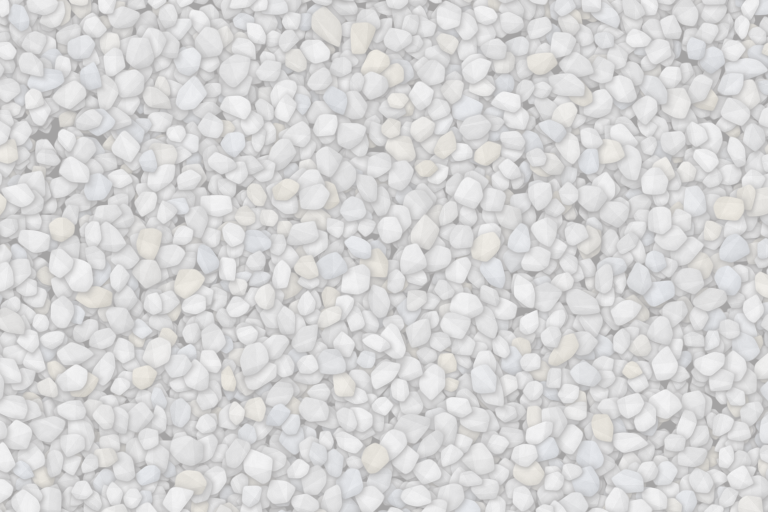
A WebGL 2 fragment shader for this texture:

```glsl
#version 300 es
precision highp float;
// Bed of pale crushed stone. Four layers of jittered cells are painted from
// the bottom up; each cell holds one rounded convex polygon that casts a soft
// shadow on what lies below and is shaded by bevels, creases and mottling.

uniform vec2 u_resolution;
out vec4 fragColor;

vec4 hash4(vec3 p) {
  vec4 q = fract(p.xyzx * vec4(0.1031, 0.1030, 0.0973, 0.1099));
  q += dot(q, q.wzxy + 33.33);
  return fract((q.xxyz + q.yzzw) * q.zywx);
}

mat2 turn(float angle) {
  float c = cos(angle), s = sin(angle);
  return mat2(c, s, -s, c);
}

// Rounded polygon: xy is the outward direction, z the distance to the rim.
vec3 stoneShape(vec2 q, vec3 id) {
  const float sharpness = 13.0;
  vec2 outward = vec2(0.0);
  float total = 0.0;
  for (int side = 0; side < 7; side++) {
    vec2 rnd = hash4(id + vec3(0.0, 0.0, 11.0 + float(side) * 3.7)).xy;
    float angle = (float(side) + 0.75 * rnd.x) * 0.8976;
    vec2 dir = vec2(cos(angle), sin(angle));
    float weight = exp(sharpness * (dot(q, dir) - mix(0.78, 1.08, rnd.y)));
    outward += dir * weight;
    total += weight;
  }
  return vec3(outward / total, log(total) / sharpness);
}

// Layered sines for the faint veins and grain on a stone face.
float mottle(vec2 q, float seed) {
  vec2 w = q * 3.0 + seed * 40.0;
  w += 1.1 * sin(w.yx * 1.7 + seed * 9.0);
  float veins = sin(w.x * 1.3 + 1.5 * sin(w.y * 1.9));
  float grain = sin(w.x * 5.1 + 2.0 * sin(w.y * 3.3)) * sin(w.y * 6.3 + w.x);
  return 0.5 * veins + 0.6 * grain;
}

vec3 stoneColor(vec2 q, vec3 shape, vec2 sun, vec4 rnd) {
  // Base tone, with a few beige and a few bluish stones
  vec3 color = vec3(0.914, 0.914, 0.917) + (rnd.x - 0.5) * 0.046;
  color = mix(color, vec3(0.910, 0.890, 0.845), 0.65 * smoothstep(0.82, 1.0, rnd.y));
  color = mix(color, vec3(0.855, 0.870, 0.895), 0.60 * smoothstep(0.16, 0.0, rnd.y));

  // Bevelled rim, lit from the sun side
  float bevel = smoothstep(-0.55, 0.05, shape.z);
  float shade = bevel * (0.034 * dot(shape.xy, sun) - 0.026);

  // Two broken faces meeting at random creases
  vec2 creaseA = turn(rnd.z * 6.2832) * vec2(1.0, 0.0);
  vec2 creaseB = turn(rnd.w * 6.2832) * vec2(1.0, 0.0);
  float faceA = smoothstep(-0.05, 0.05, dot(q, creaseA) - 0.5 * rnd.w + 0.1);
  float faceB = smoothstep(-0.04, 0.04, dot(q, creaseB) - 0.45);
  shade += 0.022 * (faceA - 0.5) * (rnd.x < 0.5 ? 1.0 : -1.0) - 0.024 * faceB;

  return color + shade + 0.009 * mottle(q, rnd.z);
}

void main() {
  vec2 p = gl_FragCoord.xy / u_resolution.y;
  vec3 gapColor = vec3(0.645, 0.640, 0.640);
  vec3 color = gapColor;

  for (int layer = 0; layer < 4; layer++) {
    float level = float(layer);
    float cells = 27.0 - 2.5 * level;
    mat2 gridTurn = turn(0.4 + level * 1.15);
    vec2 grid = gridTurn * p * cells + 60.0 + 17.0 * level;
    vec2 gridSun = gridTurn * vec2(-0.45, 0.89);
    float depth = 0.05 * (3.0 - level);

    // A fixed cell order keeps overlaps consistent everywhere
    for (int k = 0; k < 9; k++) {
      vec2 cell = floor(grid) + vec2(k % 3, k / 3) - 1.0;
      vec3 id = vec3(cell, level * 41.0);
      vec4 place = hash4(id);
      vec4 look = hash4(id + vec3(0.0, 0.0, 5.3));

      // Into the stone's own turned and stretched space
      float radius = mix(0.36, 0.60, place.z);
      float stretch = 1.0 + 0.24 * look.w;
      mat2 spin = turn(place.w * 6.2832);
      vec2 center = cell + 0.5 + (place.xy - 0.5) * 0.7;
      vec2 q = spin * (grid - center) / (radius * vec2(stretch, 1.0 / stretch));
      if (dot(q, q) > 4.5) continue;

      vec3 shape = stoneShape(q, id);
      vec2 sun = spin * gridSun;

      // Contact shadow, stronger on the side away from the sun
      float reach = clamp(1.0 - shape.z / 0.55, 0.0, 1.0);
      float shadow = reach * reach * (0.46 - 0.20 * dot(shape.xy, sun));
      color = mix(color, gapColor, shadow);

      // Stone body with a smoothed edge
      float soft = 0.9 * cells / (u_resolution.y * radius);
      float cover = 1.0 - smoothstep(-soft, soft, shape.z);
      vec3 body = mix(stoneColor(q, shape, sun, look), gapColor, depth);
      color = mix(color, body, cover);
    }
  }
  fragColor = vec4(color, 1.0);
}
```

==================================================

WHAT THE TASK ASKS.
Would you repeat the entries exactly, keeping the images out?

OUTPUT FOR THIS TASK.
A WebGL 2 fragment shader for this texture:

```glsl
#version 300 es
precision highp float;
// Bed of pale crushed stone. Four layers of jittered cells are painted from
// the bottom up; each cell holds one rounded convex polygon that casts a soft
// shadow on what lies below and is shaded by bevels, creases and mottling.

uniform vec2 u_resolution;
out vec4 fragColor;

vec4 hash4(vec3 p) {
  vec4 q = fract(p.xyzx * vec4(0.1031, 0.1030, 0.0973, 0.1099));
  q += dot(q, q.wzxy + 33.33);
  return fract((q.xxyz + q.yzzw) * q.zywx);
}

mat2 turn(float angle) {
  float c = cos(angle), s = sin(angle);
  return mat2(c, s, -s, c);
}

// Rounded polygon: xy is the outward direction, z the distance to the rim.
vec3 stoneShape(vec2 q, vec3 id) {
  const float sharpness = 13.0;
  vec2 outward = vec2(0.0);
  float total = 0.0;
  for (int side = 0; side < 7; side++) {
    vec2 rnd = hash4(id + vec3(0.0, 0.0, 11.0 + float(side) * 3.7)).xy;
    float angle = (float(side) + 0.75 * rnd.x) * 0.8976;
    vec2 dir = vec2(cos(angle), sin(angle));
    float weight = exp(sharpness * (dot(q, dir) - mix(0.78, 1.08, rnd.y)));
    outward += dir * weight;
    total += weight;
  }
  return vec3(outward / total, log(total) / sharpness);
}

// Layered sines for the faint veins and grain on a stone face.
float mottle(vec2 q, float seed) {
  vec2 w = q * 3.0 + seed * 40.0;
  w += 1.1 * sin(w.yx * 1.7 + seed * 9.0);
  float veins = sin(w.x * 1.3 + 1.5 * sin(w.y * 1.9));
  float grain = sin(w.x * 5.1 + 2.0 * sin(w.y * 3.3)) * sin(w.y * 6.3 + w.x);
  return 0.5 * veins + 0.6 * grain;
}

vec3 stoneColor(vec2 q, vec3 shape, vec2 sun, vec4 rnd) {
  // Base tone, with a few beige and a few bluish stones
  vec3 color = vec3(0.914, 0.914, 0.917) + (rnd.x - 0.5) * 0.046;
  color = mix(color, vec3(0.910, 0.890, 0.845), 0.65 * smoothstep(0.82, 1.0, rnd.y));
  color = mix(color, vec3(0.855, 0.870, 0.895), 0.60 * smoothstep(0.16, 0.0, rnd.y));

  // Bevelled rim, lit from the sun side
  float bevel = smoothstep(-0.55, 0.05, shape.z);
  float shade = bevel * (0.034 * dot(shape.xy, sun) - 0.026);

  // Two broken faces meeting at random creases
  vec2 creaseA = turn(rnd.z * 6.2832) * vec2(1.0, 0.0);
  vec2 creaseB = turn(rnd.w * 6.2832) * vec2(1.0, 0.0);
  float faceA = smoothstep(-0.05, 0.05, dot(q, creaseA) - 0.5 * rnd.w + 0.1);
  float faceB = smoothstep(-0.04, 0.04, dot(q, creaseB) - 0.45);
  shade += 0.022 * (faceA - 0.5) * (rnd.x < 0.5 ? 1.0 : -1.0) - 0.024 * faceB;

  return color + shade + 0.009 * mottle(q, rnd.z);
}

void main() {
  vec2 p = gl_FragCoord.xy / u_resolution.y;
  vec3 gapColor = vec3(0.645, 0.640, 0.640);
  vec3 color = gapColor;

  for (int layer = 0; layer < 4; layer++) {
    float level = float(layer);
    float cells = 27.0 - 2.5 * level;
    mat2 gridTurn = turn(0.4 + level * 1.15);
    vec2 grid = gridTurn * p * cells + 60.0 + 17.0 * level;
    vec2 gridSun = gridTurn * vec2(-0.45, 0.89);
    float depth = 0.05 * (3.0 - level);

    // A fixed cell order keeps overlaps consistent everywhere
    for (int k = 0; k < 9; k++) {
      vec2 cell = floor(grid) + vec2(k % 3, k / 3) - 1.0;
      vec3 id = vec3(cell, level * 41.0);
      vec4 place = hash4(id);
      vec4 look = hash4(id + vec3(0.0, 0.0, 5.3));

      // Into the stone's own turned and stretched space
      float radius = mix(0.36, 0.60, place.z);
      float stretch = 1.0 + 0.24 * look.w;
      mat2 spin = turn(place.w * 6.2832);
      vec2 center = cell + 0.5 + (place.xy - 0.5) * 0.7;
      vec2 q = spin * (grid - center) / (radius * vec2(stretch, 1.0 / stretch));
      if (dot(q, q) > 4.5) continue;

      vec3 shape = stoneShape(q, id);
      vec2 sun = spin * gridSun;

      // Contact shadow, stronger on the side away from the sun
      float reach = clamp(1.0 - shape.z / 0.55, 0.0, 1.0);
      float shadow = reach * reach * (0.46 - 0.20 * dot(shape.xy, sun));
      color = mix(color, gapColor, shadow);

      // Stone body with a smoothed edge
      float soft = 0.9 * cells / (u_resolution.y * radius);
      float cover = 1.0 - smoothstep(-soft, soft, shape.z);
      vec3 body = mix(stoneColor(q, shape, sun, look), gapColor, depth);
      color = mix(color, body, cover);
    }
  }
  fragColor = vec4(color, 1.0);
}
```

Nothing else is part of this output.